One of the most confusing aspects of sexual betrayal and violation for many people today has to do with what they consider an unfair punishment for a purportedly single act.
Let me say that a single act can be as devastating as repeated acts. If you have a difficult time relating to this, think of some young boy or teen that you very much love. Then think of him being sexually betrayed and violated, even “just” once. Would you chastise him for making too much of it? I doubt it. I suspect you would feel great anger and not rest until the perpetrator is severely punished.
Many of the cases in the Catholic Church today are portrayed as a single violation of a single child many years or even decades ago. The fact is that a true child molester perpetrates many acts on many individual victims. Perhaps only one victim will come forward. Perhaps that one will downplay what happened to him and the number of times because he is so embarrassed and feels so damaged by it. When the betrayed and violated boy does come forward it is cruel to condemn him for “harming the good reputation” of the adult.
Certainly there is no way that I, or anyone else but the perpetrator, could honestly tell how many boys/teens he betrayed and how often. There may well be some perpetrators who, in a moment of madness or drunken foolishness, violate a boy a single time and never repeat that.
But with the huge range of what is clearly betrayal and violation, I personally find it difficult to believe in the single offense. These single offenses could certainly occur. I think, however, that single offenses are much more rare than most people want to accept as fact.
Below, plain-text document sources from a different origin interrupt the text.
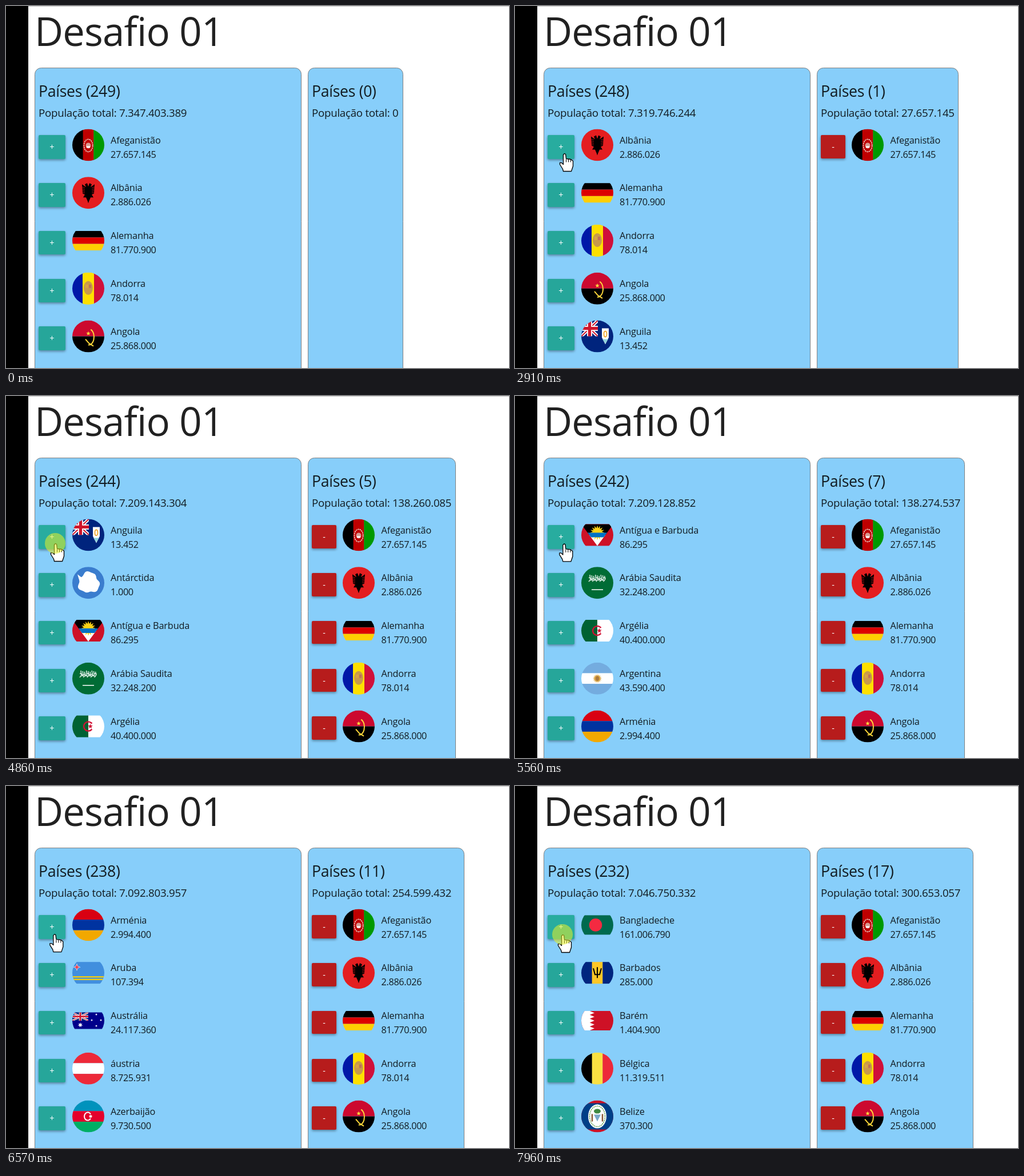
An HTML page with a canvas that plays this animation: 880x634 px, repeating every 8 s.

```html
<!DOCTYPE html>
<html lang="pt">
<head>
<meta charset="utf-8">
<title>Desafio 01</title>
<style>
html, body { margin: 0; width: 100%; height: 100%; overflow: hidden; background: #fff; }
canvas { display: block; }
</style>
</head>
<body>
<canvas id="stage" width="880" height="634"></canvas>
<script>
const ctx = document.getElementById('stage').getContext('2d');
const LOOP = 8000, ROW = 83.8, TOTAL = 7347403389, TAU = Math.PI * 2;
const INK = 'rgba(0,0,0,.87)';

// ---- drawing helpers ----
function rect(c, x, y, w, h) { ctx.fillStyle = c; ctx.fillRect(x, y, w, h); }
function oval(c, x, y, rx, ry = rx) {
  ctx.fillStyle = c; ctx.beginPath(); ctx.ellipse(x, y, rx, ry, 0, 0, TAU); ctx.fill();
}
function ring(c, lw, x, y, rx, ry = rx, from = 0, to = TAU, dash = []) {
  ctx.strokeStyle = c; ctx.lineWidth = lw; ctx.setLineDash(dash);
  ctx.beginPath(); ctx.ellipse(x, y, rx, ry, 0, from, to); ctx.stroke();
  ctx.setLineDash([]);
}
function trace(p) {
  ctx.beginPath();
  for (let i = 0; i < p.length; i += 2) ctx.lineTo(p[i], p[i + 1]);
}
function line(c, lw, ...p) { ctx.strokeStyle = c; ctx.lineWidth = lw; trace(p); ctx.stroke(); }
function poly(c, ...p) { ctx.fillStyle = c; trace(p); ctx.fill(); }
function polar(c, x, y, steps, radius) {
  const p = [];
  for (let i = 0; i < steps; i++) {
    const a = i / steps * TAU - TAU / 4, r = radius(i, a);
    p.push(x + r * Math.cos(a), y + r * Math.sin(a));
  }
  poly(c, ...p);
}
const star = (c, x, y, r, n = 5, inner = .42) => polar(c, x, y, 2 * n, i => i % 2 ? r * inner : r);

function text(s, x, y, size, gap, color = INK) {
  ctx.font = `${size}px "Open Sans", "Noto Sans", sans-serif`;
  ctx.letterSpacing = gap * size + 'px';
  ctx.fillStyle = color;
  ctx.fillText(s, x, y);
}

// ---- flags, centred on 0,0 inside a 56 px disc ----
const rows = (h, ...c) => c.forEach((k, i) => rect(k, -28, -h / 2 + i * h / c.length, 56, h / c.length));
const cols = (h, ...c) => c.forEach((k, i) => rect(k, -28 + i * 56 / c.length, -h / 2, 56 / c.length + .3, h));

function unionJack(x, y, w, h) {
  ctx.save();
  ctx.beginPath(); ctx.rect(x, y, w, h); ctx.clip();
  rect('#00247d', x, y, w, h);
  for (const [c, k] of [['#fff', .2], ['#cf142b', .07]]) {
    line(c, h * k, x, y, x + w, y + h);
    line(c, h * k, x + w, y, x, y + h);
  }
  for (const [c, k] of [['#fff', .32], ['#cf142b', .19]]) {
    rect(c, x + (w - h * k) / 2, y, h * k, h);
    rect(c, x, y + h * (1 - k) / 2, w, h * k);
  }
  ctx.restore();
}

function eagle() {
  for (const side of [1, -1]) {
    ctx.save(); ctx.scale(side, 1);
    poly('#000', -.3, -10, 2, -17, 6, -15, 4, -10, 11, -15, 10, 1, 6, 3, 9, 8, 4, 8, -.3, 18);
    for (let y = -10; y < 0; y += 3) line('#e41e20', .7, 6, y + 1, 12, y);
    ctx.restore();
  }
}

const flags = [
  ['Afeganistão', 27657145, () => {
    cols(56, '#000', '#bf0000', '#009900');
    ring('#ead5cd', 1.6, 0, 1, 7.6, 11, 0, TAU, [2.5, 1]);
    oval('#d89a90', 0, 1, 4.5, 5);
    rect('#fff', -3, 2, 6, 3);
  }],
  ['Albânia', 2886026, () => { rows(56, '#e41e20'); eagle(); }],
  ['Alemanha', 81770900, () => rows(34, '#000', '#dd0000', '#ffce00')],
  ['Andorra', 78014, () => {
    cols(56, '#0018a8', '#fedf00', '#d0103a');
    rect('#fedf00', -10, -28, 20, 56);
    oval('#c99a4a', 0, -1, 8, 12);
    rect('#d9a441', -5, -7, 5, 6); rect('#c0705a', 1, -7, 4, 6);
  }],
  ['Angola', 25868000, () => {
    rows(56, '#cc092f', '#000');
    ring('#ffd83a', 2, 1, 1, 9, 14, -1.2, 1.7);
    line('#ffd83a', 2, -5, 5, 1, 12, 9, 17);
    star('#ffd83a', 0, -5, 4);
  }],
  ['Anguila', 13452, () => {
    rows(56, '#00247d'); unionJack(-28, -28, 29, 28);
    poly('#fff', 8, -14, 20, -14, 20, 2, 14, 14, 8, 2);
    poly('#8fd4de', 9, 5, 19, 5, 14, 13);
    ring('#f0a52a', 1.8, 14, -4, 2.5, 5);
  }],
  ['Antárctida', 1000, () => {
    rows(56, '#3a7dce');
    polar('#fff', 1, 0, 60, (i, a) => 18 + 1.8 * Math.sin(3 * a) + Math.cos(7 * a));
    poly('#fff', -19, -15, -15, -2, -10, -8);
  }],
  ['Antígua e Barbuda', 86295, () => {
    rows(38, '#ce1126');
    ctx.save(); trace([-28, -19, 28, -19, 0, 19]); ctx.clip();
    rows(38, '#000', '#fff');
    star('#fcd116', 0, -4, 13, 16, .62);
    rect('#0072c6', -28, -4, 56, 8);
    ctx.restore();
  }],
  ['Arábia Saudita', 32248200, () => {
    rows(56, '#006c35');
    for (let i = 0; i < 9; i++) {
      const x = -13 + i * 3.2;
      line('#fff', 1.3, x, -14 + i % 3, x + 1, -6, x - 2, -2 - i % 2 * 2);
      line('#fff', 1.2, x - 2, -9 + i % 4, x + 2, -8 + i % 2 * 4);
    }
    line('#fff', 1.5, -10, 12, 10, 12);
  }],
  ['Argélia', 40400000, () => {
    cols(38, '#006233', '#fff');
    ring('#d21034', 2.4, 0, 0, 8, 8, .65, 5.63);
    star('#d21034', 3.5, 0, 4.5);
  }],
  ['Argentina', 43590400, () => {
    rows(56, '#74acdf', '#fff', '#74acdf');
    star('#d9a441', 0, 0, 8, 16, .6); oval('#a9793f', 0, 0, 3, 4);
  }],
  ['Arménia', 2994400, () => rows(56, '#d90012', '#0033a0', '#f2a800')],
  ['Aruba', 107394, () => {
    rows(38, '#418fde');
    for (const y of [6, 10.5]) rect('#ffd100', -28, y, 56, 2.2);
    star('#fff', -20, -10, 6.5, 4, .38); star('#ef3340', -20, -10, 5.2, 4, .32);
  }],
  ['Austrália', 24117360, () => {
    rows(29, '#00008b'); unionJack(-28, -14.5, 28, 14.5);
    star('#fff', -14, 7.5, 4.5, 7);
    for (let i = 0; i < 4; i++) star('#fff', 14 + 8 * Math.sin(i * TAU / 4), -1 - 10 * Math.cos(i * TAU / 4), 2.1, 7);
  }],
  ['áustria', 8725931, () => rows(56, '#ed2939', '#fff', '#ed2939')],
  ['Azerbaijão', 9730500, () => {
    rows(56, '#0092bc', '#e4002b', '#00ae65');
    ring('#fff', 2, -1, 0, 6, 7, .6, 5.68); star('#fff', 4, 0, 3.5, 8, .5);
  }],
  ['Baamas', 378040, () => {
    rows(56, '#00a9ce', '#fae042', '#00a9ce');
    poly('#000', -28, -28, -4, 0, -28, 28);
  }],
  ['Bangladeche', 161006790, () => { rows(34, '#006a4e'); oval('#f42a41', -3, 0, 11.3); }],
  ['Barbados', 285000, () => {
    cols(38, '#00267f', '#ffc726', '#00267f');
    line('#000', 2, 0, -10, 0, 9);
    line('#000', 2, -7, -8, -4, 3, 4, 3, 7, -8);
  }],
  ['Barém', 1404900, () => {
    rows(34, '#ce1126'); rect('#fff', -28, -17, 15, 34);
    for (let y = -17; y < 16; y += 6.8) poly('#fff', -13.2, y, -5, y + 3.4, -13.2, y + 6.8);
  }],
  ['Bélgica', 11319511, () => cols(56, '#000', '#fae042', '#ed2939')],
  ['Belize', 370300, () => {
    rows(56, '#ce1126'); rect('#003f87', -28, -23, 56, 46);
    oval('#fff', 0, 0, 16, 21);
    ring('#5b9b4c', 1.5, 0, 0, 13.5, 18, 0, TAU, [2, 1.2]);
    oval('#3f8a43', 0, -9, 6, 4);
    poly('#79a9c9', -6, -3, 6, -3, 0, 9);
    for (const x of [-9, 9]) line('#8a5a35', 2.5, x, -4, x, 9);
  }]
];

// ---- timing: two slow clicks, then a steady fast rhythm ----
const BEAT = 258.3;
const clicks = Array.from({ length: 18 }, (_, i) => {
  const slow = i < 2, down = slow ? 2510 + 785 * i : 4085 + BEAT * (i - 2);
  const lag = slow ? 400 : BEAT;
  return { down, up: down + .58 * lag, moved: down + lag };
});
const path = [[740, 467, 387], [820, 306, 214], [1050, 306, 214], [1150, 39, 47], [1360, 39, 47],
  [1670, 111, 264], [1820, 110, 264], [2130, 69, 244], [2280, 86, 258], [4860, 86, 258], [LOOP, 83, 260]];

function pointer(t) {
  const i = path.findIndex(k => k[0] > t);
  if (i < 1) return null;
  const [a, b] = [path[i - 1], path[i]], k = (t - a[0]) / (b[0] - a[0]);
  return [1, 2].map(j => a[j] + (b[j] - a[j]) * k);
}

// ---- page parts ----
const LEFT = { x: 57, w: 47, h: 41.5, flag: 144, text: 183, color: '#26a69a', label: '+' };
const RIGHT = { x: 535, w: 43, h: 40.6, flag: 617, text: 656.5, color: '#b71c1c', label: '-' };
const dots = n => String(n).replace(/\B(?=(\d{3})+$)/g, '.');
const sum = list => list.reduce((s, f) => s + f[1], 0);

function panel(x, w, count, people) {
  ctx.beginPath(); ctx.roundRect(x + .5, 108.5, w - 1, 560, 11);
  ctx.fillStyle = '#87cefa'; ctx.fill();
  ctx.strokeStyle = '#808080'; ctx.lineWidth = 1; ctx.stroke();
  text(`Países (${count})`, x + 7, 159, 26.7, -.0128);
  text('População total: ' + dots(people), x + 7, 194, 18.72, -.0145);
}

function button(side, i, color) {
  const y = 226.2 + i * ROW, top = Math.round(y), bottom = Math.round(y + side.h);
  ctx.save();
  ctx.shadowColor = 'rgba(0,0,0,.38)'; ctx.shadowBlur = 4; ctx.shadowOffsetY = 2;
  ctx.fillStyle = color;
  ctx.beginPath(); ctx.roundRect(side.x, top, side.w, bottom - top, 2); ctx.fill();
  ctx.restore();
  ctx.textAlign = 'center';
  text(side.label, side.x + side.w / 2, top + 26, 14.5, 0, '#fff');
  ctx.textAlign = 'left';
}

function country([name, people, draw], i, side, color = side.color) {
  button(side, i, color);
  ctx.save();
  ctx.translate(side.flag, 243.4 + i * ROW);
  ctx.beginPath(); ctx.arc(0, 0, 28, 0, TAU); ctx.clip();
  draw();
  ctx.restore();
  const base = Math.round(240.6 + i * ROW);
  text(name, side.text, base, 16.3, -.01);
  text(dots(people), side.text, base + 25, 16.3, -.022);
}

function cursor(x, y, hand) {
  ctx.save(); ctx.translate(x + .5, y + .5);
  ctx.fillStyle = '#fff'; ctx.strokeStyle = '#000'; ctx.lineWidth = 1.3; ctx.lineJoin = 'round';
  trace(hand
    ? [-2, 2, 0, 0, 2, 1, 3, 9, 11, 10, 15, 13, 15, 22, 12, 31, -2, 31, -3, 27, -8, 19, -8, 16, -5, 16, -2, 19]
    : [0, 0, 0, 30, 7, 24, 12, 35, 16.5, 33.5, 11.5, 22.5, 21.5, 22.5]);
  ctx.closePath(); ctx.fill(); ctx.stroke();
  if (hand) for (const k of [3, 7, 11]) line('#000', 1, k, 10, k, 15);
  ctx.restore();
}

function render(t) {
  const n = clicks.filter(c => c.moved <= t + 1).length;
  const moved = flags.slice(0, n), gone = sum(moved);
  const edge = n === 0 ? 695 : n < 3 ? 776 : n < 8 ? 787 : 802;
  const at = pointer(t);
  const over = at && at[0] >= 57 && at[0] < 104 && at[1] >= 226 && at[1] < 268;

  rect('#fff', 0, 0, 880, 634);
  rect('#c4c4c4', 39, 0, 841, 1);
  rect('#000', 0, 0, 39, 634);
  text('Desafio 01', 50, 70, 68.8, -.012, '#212121');

  panel(50, 467, 249 - n, TOTAL - gone);
  panel(528, edge - 528, n, gone);
  flags.slice(n, n + 5).forEach((f, i) => country(f, i, LEFT, over && i === 0 ? '#28ac9f' : LEFT.color));
  moved.slice(0, 5).forEach((f, i) => country(f, i, RIGHT));

  if (!at) return;
  cursor(...at, over);
  if (clicks.some(c => c.down <= t + 1 && t < c.up)) oval('rgba(230,240,40,.55)', ...at, 18);
}

const start = performance.now();
function tick() {
  render((performance.now() - start) % LOOP);
  requestAnimationFrame(tick);
}
tick();
</script>
</body>
</html>
```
Betrayal and violation of a child or teen is truly an unspeakable crime and a tragically painful attack on the body and soul of a powerless and innocent child. Research is beginning to find that there may be as many as one in six boys who are sexually betrayed and violated by the age of 16. One study mentioned in BETRAYED AS BOYS, states that, if the betrayal does not include touching, such as making the child take his clothes off, or having the child masturbate himself, be videotaped or photo-graphed, then the number rises to one in four boys before the age of 16!
Survivors of sexual betrayal have a better chance of overcoming the effects of the violations and betrayals the sooner they seek help. There is a sense of power in simply “breaking the silence” about what happened to them.
Adult and teenage survivors can find a great deal of help, support and encouragement by going to a web site that is managed by MaleSurvivor, National Organization against Male Sexual victimization.
This website is located at http://www.malesurvivor.org
Mail can be directed to: MaleSurvivor, PMB 103, 5505 Connecticut Avenue NW, Washington, DC 20015-2601